* **Work task**
Copy all lines below containing "canvas".

* **Source material**
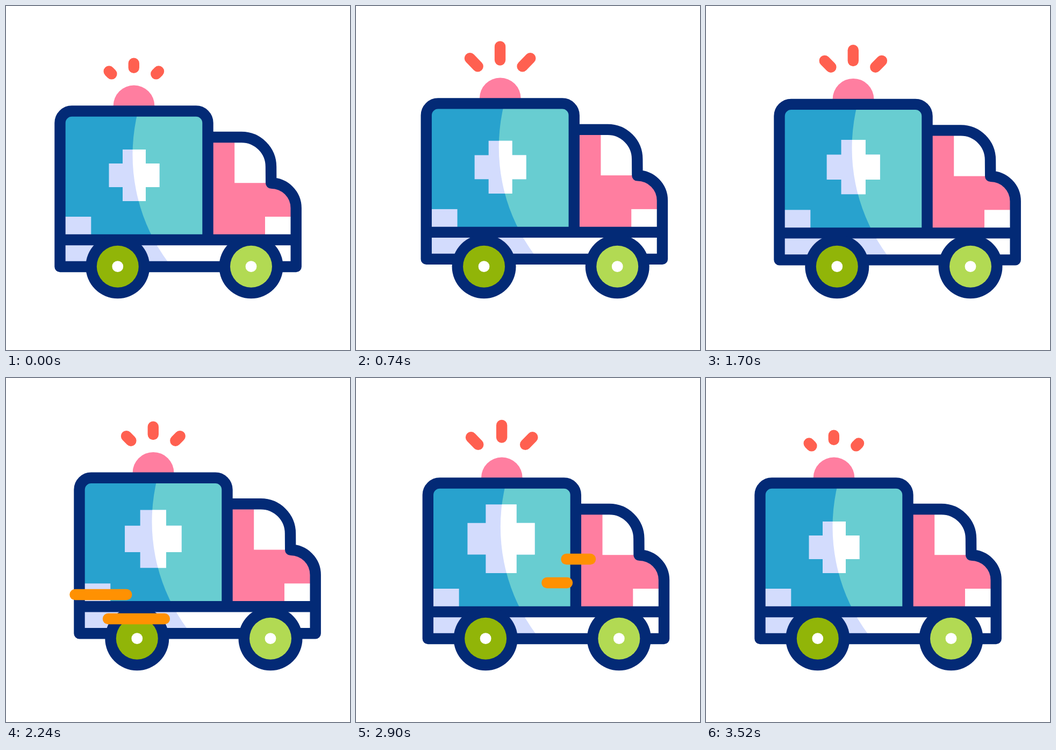
These frames come from a looping animation (640 px wide and 640 px high, 3600 ms). An HTML page with a canvas:

```html
<!DOCTYPE html>
<html lang="en">
<head>
<meta charset="utf-8">
<title>Ambulance</title>
<style>
  html, body { margin: 0; width: 100%; height: 100%; overflow: hidden; background: #fff; }
  canvas { display: block; width: 640px; height: 640px; }
</style>
</head>
<body>
<canvas id="stage" width="640" height="640"></canvas>
<script>
const ctx = document.getElementById('stage').getContext('2d');

const NAVY = '#032a76', BLUE = '#28a2ce', TEAL = '#68cdd1', LAVENDER = '#d3dcfd';
const PINK = '#ff7ea0', RED = '#ff6050', ORANGE = '#ff9102';
const LOOP = 3600, STEP = 20, LAST = 176;

const ease = p => p <= 0 ? 0 : p >= 1 ? 1 : p * p * (3 - 2 * p);

// Eased value at time f, from [time, value] keys.
function track(keys, f) {
  let [t0, v0] = keys[0];
  for (const [t1, v1] of keys) {
    if (f < t1) return v0 + (v1 - v0) * ease((f - t0) / (t1 - t0));
    [t0, v0] = [t1, v1];
  }
  return v0;
}

// Keys that alternate between two values at a fixed spacing.
function alternate(from, to, gap, first, second) {
  const keys = [];
  for (let t = from, i = 0; t <= to; t += gap, i++) keys.push([t, i % 2 ? second : first]);
  return keys;
}

const DRIVE = [[0, 0], [20, -58.6], [40, 36], [140, 36], [170, 0]];
const HOP = alternate(20, 140, 20, 0, -15);
const PULSE = [...alternate(0, 140, 20, 1, 1.35), [LAST, 1]];
const RAY_END = [[0, 0.3], [20, 0], ...alternate(40, 140, 10, 1, 0.48)];
const RAY_START = [[140, 0], [160, 1]];
const RAY_REGROW = [[160, 0], [LAST, 0.3]];

const RAYS = [
  [196.4, 126.4, 180.7, 110.3],
  [237.8, 114.7, 237.8, 87.9],
  [279.3, 126.4, 295, 110.3]
];

// Speed lines: start time, then right end and height of the upper and lower line.
const GUSTS = [
  [0, 375.5, 382, 439, 427],
  [53.4, 479, 387, 433, 434],
  [91, 413.5, 403, 475, 448],
  [140.5, 436, 337, 393, 381]
];
const GUST_LENGTH = 285;

function rect(x0, y0, x1, y1, color) {
  ctx.fillStyle = color;
  ctx.fillRect(x0, y0, x1 - x0, y1 - y0);
}

function disc(x, y, r, color) {
  ctx.fillStyle = color;
  ctx.beginPath();
  ctx.arc(x, y, r, 0, Math.PI * 2);
  ctx.fill();
}

// Part of a round-capped line between fractions a and b of its length.
function trimmedLine(x0, y0, x1, y1, a, b, color) {
  if (b - a < 0.01) return;
  ctx.strokeStyle = color;
  ctx.beginPath();
  ctx.moveTo(x0 + (x1 - x0) * a, y0 + (y1 - y0) * a);
  ctx.lineTo(x0 + (x1 - x0) * b, y0 + (y1 - y0) * b);
  ctx.stroke();
}

function clipped(path, paint) {
  ctx.save();
  ctx.beginPath();
  path();
  ctx.clip();
  paint();
  ctx.restore();
}

function boxPath() {
  ctx.roundRect(100.5, 195.5, 275, 239.5, [22, 22, 0, 0]);
}

function cabPath() {
  ctx.moveTo(375.5, 244);
  ctx.lineTo(438, 244);
  ctx.arc(438, 299, 55, -Math.PI / 2, 0);
  ctx.lineTo(493.2, 329.5);
  ctx.arc(493.2, 376, 46.5, -Math.PI / 2, 0);
  ctx.lineTo(539.7, 485);
}

function crossPath(scale) {
  const x = v => 244 + (v - 244) * scale, y = v => 363 + (v - 363) * scale;
  const bar = (x0, y0, x1, y1) => ctx.rect(x(x0), y(y0), x(x1) - x(x0), y(y1) - y(y0));
  bar(217, 267, 260, 363);
  bar(191.5, 293, 285.5, 337);
}

// Two tones split by the large curved highlight.
function twoTone(x0, y0, x1, y1, shade, light) {
  rect(x0, y0, x1, y1, shade);
  disc(570.5, 277, 335, light);
}

function drawBody(crossScale) {
  clipped(() => ctx.rect(190, 140, 100, 50), () => disc(238, 186, 38.4, PINK));

  clipped(boxPath, () => twoTone(100, 190, 376, 436, BLUE, TEAL));
  clipped(() => crossPath(crossScale), () => twoTone(100, 190, 376, 436, LAVENDER, '#fff'));
  rect(105, 392, 158.3, 430, LAVENDER);

  clipped(() => { cabPath(); ctx.lineTo(375.5, 485); }, () => {
    rect(376, 240, 545, 436, PINK);
    rect(425.2, 240, 500, 329.2, '#fff');
    rect(482, 392, 540, 436, '#fff');
  });
  clipped(() => ctx.rect(100.5, 435, 439, 50), () => twoTone(100, 435, 540, 485, LAVENDER, '#fff'));

  ctx.strokeStyle = NAVY;
  ctx.beginPath();
  boxPath();
  ctx.moveTo(100.5, 435);
  ctx.lineTo(100.5, 485);
  ctx.lineTo(539.7, 485);
  ctx.moveTo(375.5, 435);
  ctx.lineTo(539.7, 435);
  cabPath();
  ctx.stroke();
}

function drawWheel(x, color) {
  disc(x, 484.7, 59.5, NAVY);
  disc(x, 484.7, 39, color);
  disc(x, 484.7, 10.4, '#fff');
}

function drawRays(f) {
  const start = f < 160 ? track(RAY_START, f) : 0;
  const end = track(f < 160 ? RAY_END : RAY_REGROW, f);
  for (const ray of RAYS) trimmedLine(...ray, start, end, RED);
}

function drawGust(f, [begin, ...ends]) {
  for (let i = 0; i < 2; i++) {
    const [x, y] = ends.slice(i * 2);
    const age = f - begin - i * 0.4;
    trimmedLine(x, y, x - GUST_LENGTH, y, ease((age - 10) / 18), ease(age / 18), ORANGE);
  }
}

function draw(now) {
  const f = Math.min(Math.floor((now % LOOP) / STEP), LAST);
  rect(0, 0, 640, 640, '#fff');
  ctx.lineWidth = 20.4;
  ctx.lineCap = ctx.lineJoin = 'round';

  ctx.save();
  ctx.translate(track(DRIVE, f), 0);
  ctx.save();
  ctx.translate(0, track(HOP, f));
  drawRays(f);
  drawBody(track(PULSE, f));
  ctx.restore();
  drawWheel(207.8, '#91b508');
  drawWheel(456, '#b2da53');
  ctx.restore();

  for (const gust of GUSTS) drawGust(f, gust);
}

let origin;
function tick(now) {
  origin ??= now;
  draw(now - origin);
  requestAnimationFrame(tick);
}
requestAnimationFrame(tick);
</script>
</body>
</html>
```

* **Solution to this exercise**
These frames come from a looping animation (640 px wide and 640 px high, 3600 ms). An HTML page with a canvas:
  canvas { display: block; width: 640px; height: 640px; }
<canvas id="stage" width="640" height="640"></canvas>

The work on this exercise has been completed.